Some face time makes everyone feel more connected

4. Create training that's on-demand

When it comes to training remote employees, on-demand, just-in-time training is key.

Remember that point about respecting employee time? Everyone may not be working the same hours when they're working remote, so it’s crucial to get on-demand training to employees so they can access it when they need it. If you live-stream a training, for example, make sure there’s a recorded link they can reference later. You can also use video channels or mobile apps to post quick, one-minute bits of information.

5. Make mobile-first courses

On-demand training should be developed for mobile devices first. Why? In the event of a natural disaster or other crisis, many people are on their mobile devices more than any other technology.

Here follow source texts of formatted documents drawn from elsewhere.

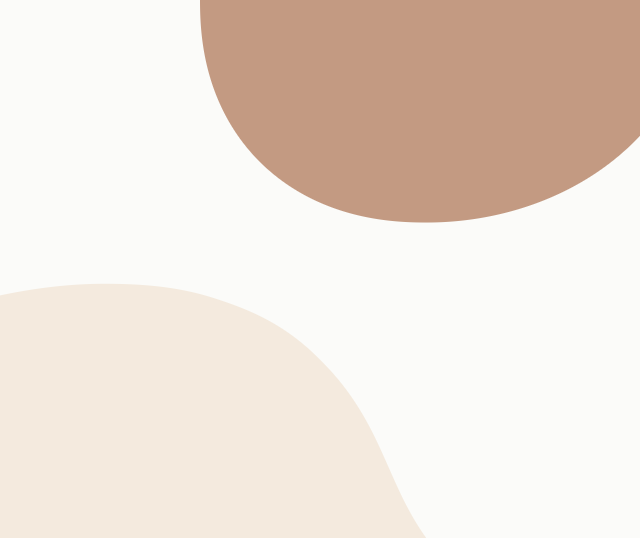
Reproduce this background procedurally as a WebGL 1 fragment shader.

```glsl
precision highp float;
// Two flat organic blobs on an off-white ground: a clay one hanging from the top
// right and a cream hill rising from the lower left. The clay blob is a lopsided
// superellipse; the hill is the area under a piecewise cubic outline.

uniform vec2 u_resolution;

const vec3 PAPER = vec3(0.983, 0.984, 0.976);
const vec3 CREAM = vec3(0.957, 0.918, 0.871);
const vec3 CLAY  = vec3(0.765, 0.604, 0.510);

// Lengths are in canvas widths, with y measured down from the top edge.
const vec2  CLAY_CENTER     = vec2(0.6667, 0.0);
const vec2  CLAY_RADII_LEFT  = vec2(0.3542, 0.3477);
const vec2  CLAY_RADII_RIGHT = vec2(0.4206, 0.3477);
const float CLAY_POWER_LEFT  = 2.22;
const float CLAY_POWER_RIGHT = 2.0;

// Hill outline knots: x, y, slope.
const vec3 HILL_START    = vec3(0.0,    0.4616, -0.21);
const vec3 HILL_CREST    = vec3(0.1628, 0.4434, 0.0);
const vec3 HILL_SHOULDER = vec3(0.3333, 0.4655, 0.32);
const vec3 HILL_BEND     = vec3(0.4954, 0.5573, 0.98);
const vec3 HILL_STEEP    = vec3(0.5859, 0.6836, 2.05);
const vec3 HILL_FLARE    = vec3(0.6250, 0.7695, 2.12);
const vec3 HILL_END      = vec3(0.6654, 0.8398, 1.40);

// Cubic Hermite segment between two knots, continued straight past the end.
float hermite(vec3 a, vec3 b, float x) {
  float w = b.x - a.x;
  float t = clamp((x - a.x) / w, 0.0, 1.0);
  float s = 1.0 - t;
  float y = mix(a.y, b.y, t * t * (3.0 - 2.0 * t));
  y += w * t * s * (a.z * s - b.z * t);
  return y + b.z * max(x - b.x, 0.0);
}

float hillHeight(float x) {
  if (x < HILL_CREST.x)    return hermite(HILL_START, HILL_CREST, x);
  if (x < HILL_SHOULDER.x) return hermite(HILL_CREST, HILL_SHOULDER, x);
  if (x < HILL_BEND.x)     return hermite(HILL_SHOULDER, HILL_BEND, x);
  if (x < HILL_STEEP.x)    return hermite(HILL_BEND, HILL_STEEP, x);
  if (x < HILL_FLARE.x)    return hermite(HILL_STEEP, HILL_FLARE, x);
  return hermite(HILL_FLARE, HILL_END, x);
}

// Approximate signed distances, negative inside.
float hillDistance(vec2 p) {
  const float STEP = 0.001;
  float slope = (hillHeight(p.x + STEP) - hillHeight(p.x - STEP)) / (2.0 * STEP);
  return (hillHeight(p.x) - p.y) / length(vec2(1.0, slope));
}

float clayDistance(vec2 p) {
  vec2 d = p - CLAY_CENTER;
  bool left = d.x < 0.0;
  vec2 radii = left ? CLAY_RADII_LEFT : CLAY_RADII_RIGHT;
  float power = left ? CLAY_POWER_LEFT : CLAY_POWER_RIGHT;
  vec2 q = max(abs(d) / radii, vec2(0.0001));
  vec2 slope = power * pow(q, vec2(power - 1.0)) / radii;
  vec2 terms = pow(q, vec2(power));
  return (terms.x + terms.y - 1.0) / max(length(slope), 0.001);
}

// Edge softened over about one pixel.
float coverage(float dist) {
  return clamp(0.5 - dist * u_resolution.x, 0.0, 1.0);
}

void main() {
  vec2 p = vec2(gl_FragCoord.x, u_resolution.y - gl_FragCoord.y) / u_resolution.x;
  vec3 color = mix(PAPER, CREAM, coverage(hillDistance(p)));
  color = mix(color, CLAY, coverage(clayDistance(p)));
  gl_FragColor = vec4(color, 1.0);
}
```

If your remote training isn’t optimized for mobile, it won’t be useful (or, in some cases, accessible) to all employees.

6. Develop quick bites of information

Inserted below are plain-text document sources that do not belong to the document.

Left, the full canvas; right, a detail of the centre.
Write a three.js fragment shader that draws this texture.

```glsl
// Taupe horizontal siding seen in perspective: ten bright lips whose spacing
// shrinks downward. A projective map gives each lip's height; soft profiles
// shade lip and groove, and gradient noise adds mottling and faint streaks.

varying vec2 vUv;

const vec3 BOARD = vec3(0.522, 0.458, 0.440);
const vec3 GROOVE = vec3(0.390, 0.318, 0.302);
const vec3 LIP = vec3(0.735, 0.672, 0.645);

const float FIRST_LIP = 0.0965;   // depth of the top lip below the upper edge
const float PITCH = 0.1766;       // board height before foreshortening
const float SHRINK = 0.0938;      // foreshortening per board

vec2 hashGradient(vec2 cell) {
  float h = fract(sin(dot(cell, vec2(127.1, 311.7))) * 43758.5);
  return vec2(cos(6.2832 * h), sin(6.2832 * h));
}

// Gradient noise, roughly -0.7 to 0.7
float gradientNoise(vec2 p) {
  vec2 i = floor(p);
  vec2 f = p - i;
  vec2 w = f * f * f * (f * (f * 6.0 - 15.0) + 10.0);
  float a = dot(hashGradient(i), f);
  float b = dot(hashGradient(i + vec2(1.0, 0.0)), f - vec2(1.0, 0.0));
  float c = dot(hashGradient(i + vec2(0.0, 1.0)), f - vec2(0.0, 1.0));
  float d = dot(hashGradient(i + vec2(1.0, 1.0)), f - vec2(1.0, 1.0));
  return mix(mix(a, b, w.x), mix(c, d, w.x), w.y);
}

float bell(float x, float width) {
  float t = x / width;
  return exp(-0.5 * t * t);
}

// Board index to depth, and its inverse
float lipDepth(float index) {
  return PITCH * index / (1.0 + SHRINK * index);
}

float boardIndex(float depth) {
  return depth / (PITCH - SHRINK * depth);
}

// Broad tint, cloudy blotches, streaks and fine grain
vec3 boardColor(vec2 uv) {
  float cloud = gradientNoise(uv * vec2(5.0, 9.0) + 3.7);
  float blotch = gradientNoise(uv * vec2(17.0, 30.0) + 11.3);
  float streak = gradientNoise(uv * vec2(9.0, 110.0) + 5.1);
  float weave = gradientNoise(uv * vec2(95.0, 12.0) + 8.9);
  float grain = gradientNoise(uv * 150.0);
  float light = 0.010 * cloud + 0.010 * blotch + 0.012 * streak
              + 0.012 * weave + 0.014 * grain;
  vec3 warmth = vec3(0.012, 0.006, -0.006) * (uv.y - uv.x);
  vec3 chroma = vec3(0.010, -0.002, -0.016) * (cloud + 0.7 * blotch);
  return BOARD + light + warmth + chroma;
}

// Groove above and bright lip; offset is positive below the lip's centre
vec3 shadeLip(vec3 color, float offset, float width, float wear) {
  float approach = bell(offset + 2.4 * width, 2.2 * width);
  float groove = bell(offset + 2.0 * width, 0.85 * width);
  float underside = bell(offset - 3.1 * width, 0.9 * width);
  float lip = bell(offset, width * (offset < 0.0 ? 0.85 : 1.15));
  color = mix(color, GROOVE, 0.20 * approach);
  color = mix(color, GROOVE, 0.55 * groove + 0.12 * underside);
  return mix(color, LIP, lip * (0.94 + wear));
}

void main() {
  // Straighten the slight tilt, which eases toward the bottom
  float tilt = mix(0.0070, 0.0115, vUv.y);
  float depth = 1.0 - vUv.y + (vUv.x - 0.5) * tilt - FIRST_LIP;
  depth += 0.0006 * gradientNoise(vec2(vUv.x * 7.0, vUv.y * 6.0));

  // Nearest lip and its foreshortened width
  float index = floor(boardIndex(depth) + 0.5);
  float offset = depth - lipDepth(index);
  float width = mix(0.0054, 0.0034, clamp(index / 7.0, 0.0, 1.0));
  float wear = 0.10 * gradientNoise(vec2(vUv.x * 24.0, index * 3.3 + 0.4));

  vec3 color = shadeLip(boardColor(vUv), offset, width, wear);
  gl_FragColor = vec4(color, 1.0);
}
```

Your on-demand, mobile-first courses can be in-depth, but make sure to also develop quick bites of information. Microlearning can be as simple as updated guidelines for sanitation, changes to building codes, and updates on evolving emergency situations that require remote workers to pivot to another strategy.

These bites of information are also incredibly helpful for workers who are managing to squeeze work in between caring for children or other obligations during the workday.

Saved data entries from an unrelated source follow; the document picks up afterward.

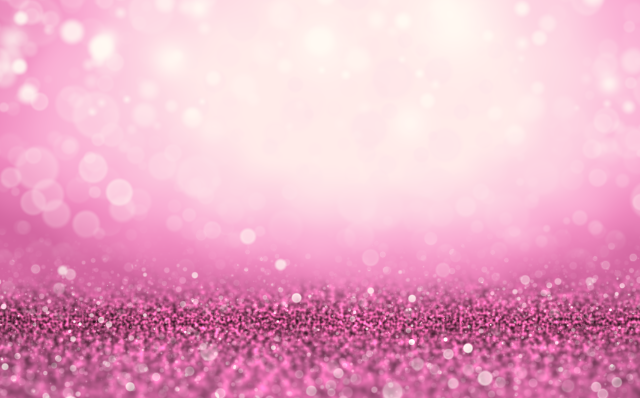
This background is drawn by a WebGL 2 fragment shader. Its source:

```glsl
#version 300 es
precision highp float;
// Pink glitter backdrop: a cream glow fades through pink to a glittering floor.
// The glow is a lopsided ellipse mapped to a colour ramp; bokeh discs are hashed
// grid layers, and floor grains grow with distance from a line of sharp focus.

#define GLOW_CENTER vec2(0.58, 0.75)
#define FOCUS_Y 0.195
#define GRAIN_SIZE 0.0075
#define BLUR_GROWTH 0.12
#define GRAIN_CONTRAST 0.85
#define SPARKLE_GAIN 0.85
#define BOKEH_GAIN 0.55
#define GLINT_GAIN 0.95

uniform vec2 u_resolution;
out vec4 outColor;

const vec3 CREAM = vec3(1.00, 0.92, 0.915);
const vec3 BLUSH = vec3(0.99, 0.81, 0.88);
const vec3 PINK  = vec3(0.98, 0.68, 0.83);
const vec3 ORCHID = vec3(0.94, 0.54, 0.75);
const vec3 ROSE  = vec3(0.83, 0.40, 0.63);
const vec3 WINE  = vec3(0.66, 0.27, 0.46);
const vec3 WHITE = vec3(1.00, 0.98, 0.95);

vec3 hash3(vec2 p) {
  vec3 q = fract(p.xyx * vec3(0.1031, 0.1030, 0.0973));
  q += dot(q, q.yxz + 33.33);
  return fract((q.xxy + q.yzz) * q.zyx);
}

float corner(vec2 cell, vec2 offset) {
  float a = 6.2832 * hash3(cell).x;
  return dot(vec2(cos(a), sin(a)), offset);
}

// Gradient noise, roughly -0.7 to 0.7
float gradientNoise(vec2 p) {
  vec2 i = floor(p), f = fract(p);
  vec2 u = f * f * f * (f * (f * 6.0 - 15.0) + 10.0);
  vec2 e = vec2(1.0, 0.0);
  return mix(mix(corner(i, f), corner(i + e, f - e), u.x),
             mix(corner(i + e.yx, f - e.yx), corner(i + 1.0, f - 1.0), u.x), u.y);
}

// Filled disc with a slightly brighter rim
float disc(float d, float r, float soft) {
  return (1.0 - smoothstep(r - soft, r, d)) * mix(0.75, 1.0, smoothstep(0.4 * r, r, d));
}

// One layer of scattered discs, at most one per grid cell
float bokeh(vec2 p, float size, float density, float soft, float seed) {
  vec2 q = mat2(0.87, 0.5, -0.5, 0.87) * p / size + seed * vec2(7.3, 11.9) + 40.0;
  vec2 cell = floor(q);
  vec3 shape = hash3(cell + seed * 17.0);
  vec3 light = hash3(cell + seed * 29.0 + 71.0);
  float r = mix(0.2, 0.46, shape.z);
  vec2 center = mix(vec2(r), vec2(1.0 - r), shape.xy);
  float edge = soft + 1.0 / (u_resolution.y * size);
  return disc(length(fract(q) - center), r, edge) * step(light.x, density) * mix(0.25, 1.0, light.y * light.y);
}

float glow(vec2 p, vec2 center, float radius) {
  vec2 v = (p - center) / radius;
  return exp(-dot(v, v));
}

// Light falling away from the glow centre
vec3 backdrop(vec2 uv, vec2 p) {
  vec2 v = uv - GLOW_CENTER;
  v /= vec2(v.x < 0.0 ? 0.62 : 0.55, v.y < 0.0 ? 0.465 : 0.75);
  float d = length(v) + 0.08 * gradientNoise(p * 4.0) + 0.05 * gradientNoise(p * 9.0 + 5.0);
  vec3 col = mix(CREAM, BLUSH, smoothstep(0.36, 0.66, d));
  col = mix(col, PINK, smoothstep(0.60, 0.82, d));
  col = mix(col, ORCHID, smoothstep(0.78, 0.98, d));
  return mix(col, ROSE, smoothstep(0.92, 1.18, d));
}

void main() {
  vec2 uv = gl_FragCoord.xy / u_resolution;
  vec2 p = gl_FragCoord.xy / u_resolution.y;
  float px = 1.0 / u_resolution.y;
  vec3 col = backdrop(uv, p);

  // Large pale discs drifting in the air
  float air = smoothstep(0.32, 0.48, uv.y);
  for (int i = 0; i < 6; i++) {
    float k = float(i);
    float b = bokeh(p, 0.06 + 0.022 * k, 0.42, 0.09, k + 1.0);
    col = mix(col, mix(BLUSH, WHITE, 0.4), b * air * BOKEH_GAIN);
  }

  // Hot glints, denser toward the top: a bright core inside each disc
  float high = smoothstep(0.52, 0.85, uv.y);
  for (int i = 0; i < 4; i++) {
    float k = float(i);
    float b = bokeh(p, 0.055 + 0.018 * k, 0.2, 0.24, k + 11.0);
    col = mix(col, WHITE, min(b * 1.4, 1.0) * high * GLINT_GAIN);
  }
  float bloom = glow(p, vec2(1.14, 0.94), 0.09) + 0.7 * glow(p, vec2(0.81, 0.88), 0.07)
              + 0.9 * glow(p, vec2(0.43, 0.85), 0.04) + glow(p, vec2(0.50, 0.98), 0.028)
              + 0.9 * glow(p, vec2(0.27, 0.90), 0.028) + 0.9 * glow(p, vec2(1.03, 0.69), 0.04)
              + 0.8 * glow(p, vec2(0.03, 0.90), 0.035) + 0.9 * glow(p, vec2(1.53, 0.79), 0.025);
  col = mix(col, WHITE, min(bloom, 1.0) * 0.9);

  // Foreground discs that anchor the composition
  float anchors = 0.5 * disc(length(p - vec2(0.234, 0.577)), 0.041, 0.010)
                + 0.7 * disc(length(p - vec2(0.300, 0.517)), 0.038, 0.010)
                + 0.9 * disc(length(p - vec2(0.623, 0.406)), 0.024, 0.010);
  col = mix(col, mix(BLUSH, WHITE, 0.6), min(anchors, 1.0));

  // Floor tint, darkest along the focus line
  float blur = abs(uv.y - FOCUS_Y);
  float ground = 1.0 - smoothstep(0.18, 0.33, uv.y + 0.04 * gradientNoise(p * 12.0));
  vec3 floorTint = mix(ROSE * 0.95, WINE, exp(-blur * blur / 0.004));
  floorTint *= 1.0 - 0.12 * smoothstep(0.25, 0.55, abs(uv.x - 0.55));
  floorTint *= 1.0 + 0.2 * gradientNoise(p * vec2(7.0, 14.0) + 3.0);
  col = mix(col, floorTint, ground);

  // Grains and sparkles: each layer shows where its size fits the local blur
  float wanted = GRAIN_SIZE + BLUR_GROWTH * blur;
  float reach = 1.0 - smoothstep(0.24, 0.46, uv.y);
  float sharp = exp(-blur * 14.0);
  for (int i = 0; i < 5; i++) {
    float k = float(i);
    float size = GRAIN_SIZE * pow(1.6, k);
    float fit = log2(size / wanted);
    float weight = exp(-1.6 * fit * fit);
    float grain = gradientNoise(p / size + 19.0 * k);
    col *= 1.0 + grain * weight * ground * GRAIN_CONTRAST * mix(0.35, 1.5, sharp);
    float s = bokeh(p, size, 0.4, 0.1, k + 21.0) + bokeh(p + 0.37, size * 1.3, 0.32, 0.1, k + 31.0);
    vec3 tint = mix(PINK, WHITE, smoothstep(0.4, 0.9, s));
    col = mix(col, tint, min(s, 1.0) * weight * reach * SPARKLE_GAIN);
    // Sparse, larger and much brighter flecks
    float fleck = bokeh(p + 0.71, size * 1.9, 0.13, 0.08, k + 41.0);
    col = mix(col, mix(BLUSH, WHITE, fleck), min(fleck * 1.5, 1.0) * min(weight * 1.2, 1.0) * reach);
  }
  float spark = disc(length(p - vec2(0.157, 0.320)), 0.016, 4.0 * px)
              + disc(length(p - vec2(0.705, 0.335)), 0.018, 4.0 * px);
  col = mix(col, WHITE, min(spark, 1.0) * 0.95);
  outColor = vec4(clamp(col, 0.0, 1.0), 1.0);
}
```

7. Balance self-guided and group trainings

It’s ironic that even with the demands of home life combining with a sudden, work-from-home situation, many workers find they are able to be more productive when working in pajamas.

How is this possible? Many employees enjoy the freedom of being able to set their own timelines and follow their own schedules from home. You can support this by balancing self-guided remote training for employees (e.g., training that moves them along on their personal professional development plan) with group training that would benefit the entire company. If they have additional time and want to build their skillset, this may be just the time.

8. Focus on goals, not time in front of screen

Image text: Stop worrying about seat time. Focus on goals.

Many employers worry that their workers won’t spend their full workday plugging away in front of a screen. With a remote workforce, this doesn't make sense. Instead, stop worrying about “seat time” and focus on goals.

Global Workplace Analytics looked at 4,000 studies of employees working from home and found that employees who telecommuted for any reason were more productive, satisfied, and economically viable to the company than those who work in a traditional office setting. This is even without set schedules and a company-planned workday schedule.

In other words, if your employee can achieve their goals more efficiently at home, don’t worry about how long it takes.

9. Document all training

A solid learning management system can help keep track of which employees have completed which training. This is crucial especially in fields where certifications and licenses require training to stay current.

The documentation process also helps you keep your training programs consistent and seamless. If the person in charge of developing training leaves your company, you’ll still have a record of courses and resources used in each training.

10. Create a culture of remote work

You took the time to nurture a supportive work culture in the office, and now it’s time to do the same thing for remote workers. A culture of remote work outlines clear expectations for each job, avenues for support and help, and places (online or in person if possible) where employees can connect with each other.

Because a culture of remote work is not reinforced with daily interaction, it’s crucial that each employee knows and understands from the beginning what is expected of them and what they can rely on from you.

Bring in help

EdgePoint Learning has been a fully remote team from the beginning. We know (and use) strategies that work to keep our employees engaged and trained on the most up-to-date practices. Whether you need an entire course or some co-development services, we can help.

Get in touch today!